* **RECORDS**:
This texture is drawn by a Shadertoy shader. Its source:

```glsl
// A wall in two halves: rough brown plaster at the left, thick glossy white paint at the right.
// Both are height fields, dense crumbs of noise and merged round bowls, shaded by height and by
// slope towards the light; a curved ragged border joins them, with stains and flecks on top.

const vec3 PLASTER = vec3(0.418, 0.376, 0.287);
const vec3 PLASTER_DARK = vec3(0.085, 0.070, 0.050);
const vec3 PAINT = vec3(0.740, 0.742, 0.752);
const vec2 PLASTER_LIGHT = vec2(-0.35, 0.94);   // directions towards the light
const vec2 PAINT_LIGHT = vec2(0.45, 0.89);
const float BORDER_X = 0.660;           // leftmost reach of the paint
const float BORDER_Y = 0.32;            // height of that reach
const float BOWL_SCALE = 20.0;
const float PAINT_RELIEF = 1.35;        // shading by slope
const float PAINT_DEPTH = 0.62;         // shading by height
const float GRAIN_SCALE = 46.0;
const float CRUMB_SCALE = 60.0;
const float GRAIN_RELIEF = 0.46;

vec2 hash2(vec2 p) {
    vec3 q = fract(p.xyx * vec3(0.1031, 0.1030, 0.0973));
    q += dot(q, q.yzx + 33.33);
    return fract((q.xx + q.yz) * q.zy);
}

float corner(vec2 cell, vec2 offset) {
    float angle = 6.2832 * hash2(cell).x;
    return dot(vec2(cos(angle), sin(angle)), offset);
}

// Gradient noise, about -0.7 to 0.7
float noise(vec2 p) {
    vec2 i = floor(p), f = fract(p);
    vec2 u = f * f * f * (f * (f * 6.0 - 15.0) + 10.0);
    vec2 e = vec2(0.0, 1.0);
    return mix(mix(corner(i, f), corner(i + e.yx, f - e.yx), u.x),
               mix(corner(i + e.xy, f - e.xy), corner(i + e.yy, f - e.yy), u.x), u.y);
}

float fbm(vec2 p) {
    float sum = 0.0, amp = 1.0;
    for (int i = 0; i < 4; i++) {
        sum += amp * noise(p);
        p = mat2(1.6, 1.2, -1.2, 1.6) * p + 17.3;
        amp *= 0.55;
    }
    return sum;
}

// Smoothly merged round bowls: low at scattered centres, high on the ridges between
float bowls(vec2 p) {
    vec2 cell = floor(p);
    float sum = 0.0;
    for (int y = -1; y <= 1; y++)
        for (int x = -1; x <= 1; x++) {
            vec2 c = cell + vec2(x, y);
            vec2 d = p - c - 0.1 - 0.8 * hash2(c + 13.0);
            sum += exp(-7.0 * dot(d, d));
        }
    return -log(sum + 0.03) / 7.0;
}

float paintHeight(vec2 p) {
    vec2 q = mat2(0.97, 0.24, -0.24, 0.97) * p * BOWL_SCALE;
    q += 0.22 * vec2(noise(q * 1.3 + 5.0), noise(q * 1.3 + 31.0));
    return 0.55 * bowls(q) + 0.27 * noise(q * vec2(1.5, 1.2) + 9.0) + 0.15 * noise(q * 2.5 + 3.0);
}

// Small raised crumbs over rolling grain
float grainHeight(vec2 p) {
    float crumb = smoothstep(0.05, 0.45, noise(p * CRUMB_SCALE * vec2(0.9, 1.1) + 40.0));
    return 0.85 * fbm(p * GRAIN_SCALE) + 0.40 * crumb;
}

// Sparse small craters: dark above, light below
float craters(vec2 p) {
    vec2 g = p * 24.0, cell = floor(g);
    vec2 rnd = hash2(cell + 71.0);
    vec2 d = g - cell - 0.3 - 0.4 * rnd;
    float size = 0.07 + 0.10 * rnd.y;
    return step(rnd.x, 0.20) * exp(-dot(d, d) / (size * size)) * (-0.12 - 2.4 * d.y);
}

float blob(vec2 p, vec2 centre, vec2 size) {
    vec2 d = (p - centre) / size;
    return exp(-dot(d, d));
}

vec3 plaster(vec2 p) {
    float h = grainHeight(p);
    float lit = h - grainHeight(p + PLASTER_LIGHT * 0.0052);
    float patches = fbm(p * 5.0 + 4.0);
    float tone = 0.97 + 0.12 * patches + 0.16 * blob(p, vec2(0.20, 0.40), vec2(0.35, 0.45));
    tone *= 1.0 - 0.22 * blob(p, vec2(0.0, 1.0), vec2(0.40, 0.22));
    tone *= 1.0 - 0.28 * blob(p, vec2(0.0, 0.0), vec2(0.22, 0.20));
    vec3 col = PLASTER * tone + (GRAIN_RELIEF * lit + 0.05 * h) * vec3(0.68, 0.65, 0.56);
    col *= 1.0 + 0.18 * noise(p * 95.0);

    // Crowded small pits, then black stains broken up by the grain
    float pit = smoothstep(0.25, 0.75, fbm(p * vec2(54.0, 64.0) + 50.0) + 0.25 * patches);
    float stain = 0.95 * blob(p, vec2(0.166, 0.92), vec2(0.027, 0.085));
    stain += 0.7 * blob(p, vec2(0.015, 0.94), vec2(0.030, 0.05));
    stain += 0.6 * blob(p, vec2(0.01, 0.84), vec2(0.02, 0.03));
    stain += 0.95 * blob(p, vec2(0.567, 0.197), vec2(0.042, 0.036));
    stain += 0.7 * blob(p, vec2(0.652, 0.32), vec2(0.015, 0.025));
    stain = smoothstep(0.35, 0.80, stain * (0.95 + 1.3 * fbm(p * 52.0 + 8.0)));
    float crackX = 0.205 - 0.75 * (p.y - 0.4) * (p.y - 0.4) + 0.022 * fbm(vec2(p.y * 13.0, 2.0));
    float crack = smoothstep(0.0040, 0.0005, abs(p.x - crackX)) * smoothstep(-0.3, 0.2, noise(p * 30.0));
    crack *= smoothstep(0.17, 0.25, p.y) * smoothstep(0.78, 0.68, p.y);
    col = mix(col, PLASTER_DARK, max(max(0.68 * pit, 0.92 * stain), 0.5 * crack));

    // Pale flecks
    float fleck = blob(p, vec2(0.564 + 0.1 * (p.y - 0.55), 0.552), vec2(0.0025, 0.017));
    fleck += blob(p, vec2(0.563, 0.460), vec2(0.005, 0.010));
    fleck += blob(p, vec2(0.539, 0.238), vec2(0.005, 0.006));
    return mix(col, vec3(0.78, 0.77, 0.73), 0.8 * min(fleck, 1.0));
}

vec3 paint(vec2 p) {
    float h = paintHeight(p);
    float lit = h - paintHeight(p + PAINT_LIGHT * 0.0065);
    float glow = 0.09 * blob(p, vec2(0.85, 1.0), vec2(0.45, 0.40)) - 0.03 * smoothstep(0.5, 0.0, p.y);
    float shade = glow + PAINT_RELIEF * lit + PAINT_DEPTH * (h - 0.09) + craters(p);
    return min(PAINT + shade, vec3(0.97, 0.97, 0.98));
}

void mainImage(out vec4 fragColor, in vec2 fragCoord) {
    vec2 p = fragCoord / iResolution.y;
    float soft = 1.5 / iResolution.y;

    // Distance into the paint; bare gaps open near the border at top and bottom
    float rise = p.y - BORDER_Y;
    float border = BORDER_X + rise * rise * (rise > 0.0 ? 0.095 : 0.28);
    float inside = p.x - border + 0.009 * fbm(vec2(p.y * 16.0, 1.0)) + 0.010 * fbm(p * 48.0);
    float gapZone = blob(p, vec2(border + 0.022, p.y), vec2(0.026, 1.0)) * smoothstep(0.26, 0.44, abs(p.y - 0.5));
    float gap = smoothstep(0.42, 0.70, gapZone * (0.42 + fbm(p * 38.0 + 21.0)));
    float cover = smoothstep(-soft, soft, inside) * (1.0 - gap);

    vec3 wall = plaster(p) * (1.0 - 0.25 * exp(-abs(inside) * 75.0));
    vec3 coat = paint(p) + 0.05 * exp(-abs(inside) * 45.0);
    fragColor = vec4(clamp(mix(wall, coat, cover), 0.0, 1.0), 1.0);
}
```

* **EXERCISE OBJECTIVE**:
Copy all of the listing above exactly, please.

* **SOLUTION**:
This texture is drawn by a Shadertoy shader. Its source:

```glsl
// A wall in two halves: rough brown plaster at the left, thick glossy white paint at the right.
// Both are height fields, dense crumbs of noise and merged round bowls, shaded by height and by
// slope towards the light; a curved ragged border joins them, with stains and flecks on top.

const vec3 PLASTER = vec3(0.418, 0.376, 0.287);
const vec3 PLASTER_DARK = vec3(0.085, 0.070, 0.050);
const vec3 PAINT = vec3(0.740, 0.742, 0.752);
const vec2 PLASTER_LIGHT = vec2(-0.35, 0.94);   // directions towards the light
const vec2 PAINT_LIGHT = vec2(0.45, 0.89);
const float BORDER_X = 0.660;           // leftmost reach of the paint
const float BORDER_Y = 0.32;            // height of that reach
const float BOWL_SCALE = 20.0;
const float PAINT_RELIEF = 1.35;        // shading by slope
const float PAINT_DEPTH = 0.62;         // shading by height
const float GRAIN_SCALE = 46.0;
const float CRUMB_SCALE = 60.0;
const float GRAIN_RELIEF = 0.46;

vec2 hash2(vec2 p) {
    vec3 q = fract(p.xyx * vec3(0.1031, 0.1030, 0.0973));
    q += dot(q, q.yzx + 33.33);
    return fract((q.xx + q.yz) * q.zy);
}

float corner(vec2 cell, vec2 offset) {
    float angle = 6.2832 * hash2(cell).x;
    return dot(vec2(cos(angle), sin(angle)), offset);
}

// Gradient noise, about -0.7 to 0.7
float noise(vec2 p) {
    vec2 i = floor(p), f = fract(p);
    vec2 u = f * f * f * (f * (f * 6.0 - 15.0) + 10.0);
    vec2 e = vec2(0.0, 1.0);
    return mix(mix(corner(i, f), corner(i + e.yx, f - e.yx), u.x),
               mix(corner(i + e.xy, f - e.xy), corner(i + e.yy, f - e.yy), u.x), u.y);
}

float fbm(vec2 p) {
    float sum = 0.0, amp = 1.0;
    for (int i = 0; i < 4; i++) {
        sum += amp * noise(p);
        p = mat2(1.6, 1.2, -1.2, 1.6) * p + 17.3;
        amp *= 0.55;
    }
    return sum;
}

// Smoothly merged round bowls: low at scattered centres, high on the ridges between
float bowls(vec2 p) {
    vec2 cell = floor(p);
    float sum = 0.0;
    for (int y = -1; y <= 1; y++)
        for (int x = -1; x <= 1; x++) {
            vec2 c = cell + vec2(x, y);
            vec2 d = p - c - 0.1 - 0.8 * hash2(c + 13.0);
            sum += exp(-7.0 * dot(d, d));
        }
    return -log(sum + 0.03) / 7.0;
}

float paintHeight(vec2 p) {
    vec2 q = mat2(0.97, 0.24, -0.24, 0.97) * p * BOWL_SCALE;
    q += 0.22 * vec2(noise(q * 1.3 + 5.0), noise(q * 1.3 + 31.0));
    return 0.55 * bowls(q) + 0.27 * noise(q * vec2(1.5, 1.2) + 9.0) + 0.15 * noise(q * 2.5 + 3.0);
}

// Small raised crumbs over rolling grain
float grainHeight(vec2 p) {
    float crumb = smoothstep(0.05, 0.45, noise(p * CRUMB_SCALE * vec2(0.9, 1.1) + 40.0));
    return 0.85 * fbm(p * GRAIN_SCALE) + 0.40 * crumb;
}

// Sparse small craters: dark above, light below
float craters(vec2 p) {
    vec2 g = p * 24.0, cell = floor(g);
    vec2 rnd = hash2(cell + 71.0);
    vec2 d = g - cell - 0.3 - 0.4 * rnd;
    float size = 0.07 + 0.10 * rnd.y;
    return step(rnd.x, 0.20) * exp(-dot(d, d) / (size * size)) * (-0.12 - 2.4 * d.y);
}

float blob(vec2 p, vec2 centre, vec2 size) {
    vec2 d = (p - centre) / size;
    return exp(-dot(d, d));
}

vec3 plaster(vec2 p) {
    float h = grainHeight(p);
    float lit = h - grainHeight(p + PLASTER_LIGHT * 0.0052);
    float patches = fbm(p * 5.0 + 4.0);
    float tone = 0.97 + 0.12 * patches + 0.16 * blob(p, vec2(0.20, 0.40), vec2(0.35, 0.45));
    tone *= 1.0 - 0.22 * blob(p, vec2(0.0, 1.0), vec2(0.40, 0.22));
    tone *= 1.0 - 0.28 * blob(p, vec2(0.0, 0.0), vec2(0.22, 0.20));
    vec3 col = PLASTER * tone + (GRAIN_RELIEF * lit + 0.05 * h) * vec3(0.68, 0.65, 0.56);
    col *= 1.0 + 0.18 * noise(p * 95.0);

    // Crowded small pits, then black stains broken up by the grain
    float pit = smoothstep(0.25, 0.75, fbm(p * vec2(54.0, 64.0) + 50.0) + 0.25 * patches);
    float stain = 0.95 * blob(p, vec2(0.166, 0.92), vec2(0.027, 0.085));
    stain += 0.7 * blob(p, vec2(0.015, 0.94), vec2(0.030, 0.05));
    stain += 0.6 * blob(p, vec2(0.01, 0.84), vec2(0.02, 0.03));
    stain += 0.95 * blob(p, vec2(0.567, 0.197), vec2(0.042, 0.036));
    stain += 0.7 * blob(p, vec2(0.652, 0.32), vec2(0.015, 0.025));
    stain = smoothstep(0.35, 0.80, stain * (0.95 + 1.3 * fbm(p * 52.0 + 8.0)));
    float crackX = 0.205 - 0.75 * (p.y - 0.4) * (p.y - 0.4) + 0.022 * fbm(vec2(p.y * 13.0, 2.0));
    float crack = smoothstep(0.0040, 0.0005, abs(p.x - crackX)) * smoothstep(-0.3, 0.2, noise(p * 30.0));
    crack *= smoothstep(0.17, 0.25, p.y) * smoothstep(0.78, 0.68, p.y);
    col = mix(col, PLASTER_DARK, max(max(0.68 * pit, 0.92 * stain), 0.5 * crack));

    // Pale flecks
    float fleck = blob(p, vec2(0.564 + 0.1 * (p.y - 0.55), 0.552), vec2(0.0025, 0.017));
    fleck += blob(p, vec2(0.563, 0.460), vec2(0.005, 0.010));
    fleck += blob(p, vec2(0.539, 0.238), vec2(0.005, 0.006));
    return mix(col, vec3(0.78, 0.77, 0.73), 0.8 * min(fleck, 1.0));
}

vec3 paint(vec2 p) {
    float h = paintHeight(p);
    float lit = h - paintHeight(p + PAINT_LIGHT * 0.0065);
    float glow = 0.09 * blob(p, vec2(0.85, 1.0), vec2(0.45, 0.40)) - 0.03 * smoothstep(0.5, 0.0, p.y);
    float shade = glow + PAINT_RELIEF * lit + PAINT_DEPTH * (h - 0.09) + craters(p);
    return min(PAINT + shade, vec3(0.97, 0.97, 0.98));
}

void mainImage(out vec4 fragColor, in vec2 fragCoord) {
    vec2 p = fragCoord / iResolution.y;
    float soft = 1.5 / iResolution.y;

    // Distance into the paint; bare gaps open near the border at top and bottom
    float rise = p.y - BORDER_Y;
    float border = BORDER_X + rise * rise * (rise > 0.0 ? 0.095 : 0.28);
    float inside = p.x - border + 0.009 * fbm(vec2(p.y * 16.0, 1.0)) + 0.010 * fbm(p * 48.0);
    float gapZone = blob(p, vec2(border + 0.022, p.y), vec2(0.026, 1.0)) * smoothstep(0.26, 0.44, abs(p.y - 0.5));
    float gap = smoothstep(0.42, 0.70, gapZone * (0.42 + fbm(p * 38.0 + 21.0)));
    float cover = smoothstep(-soft, soft, inside) * (1.0 - gap);

    vec3 wall = plaster(p) * (1.0 - 0.25 * exp(-abs(inside) * 75.0));
    vec3 coat = paint(p) + 0.05 * exp(-abs(inside) * 45.0);
    fragColor = vec4(clamp(mix(wall, coat, cover), 0.0, 1.0), 1.0);
}
```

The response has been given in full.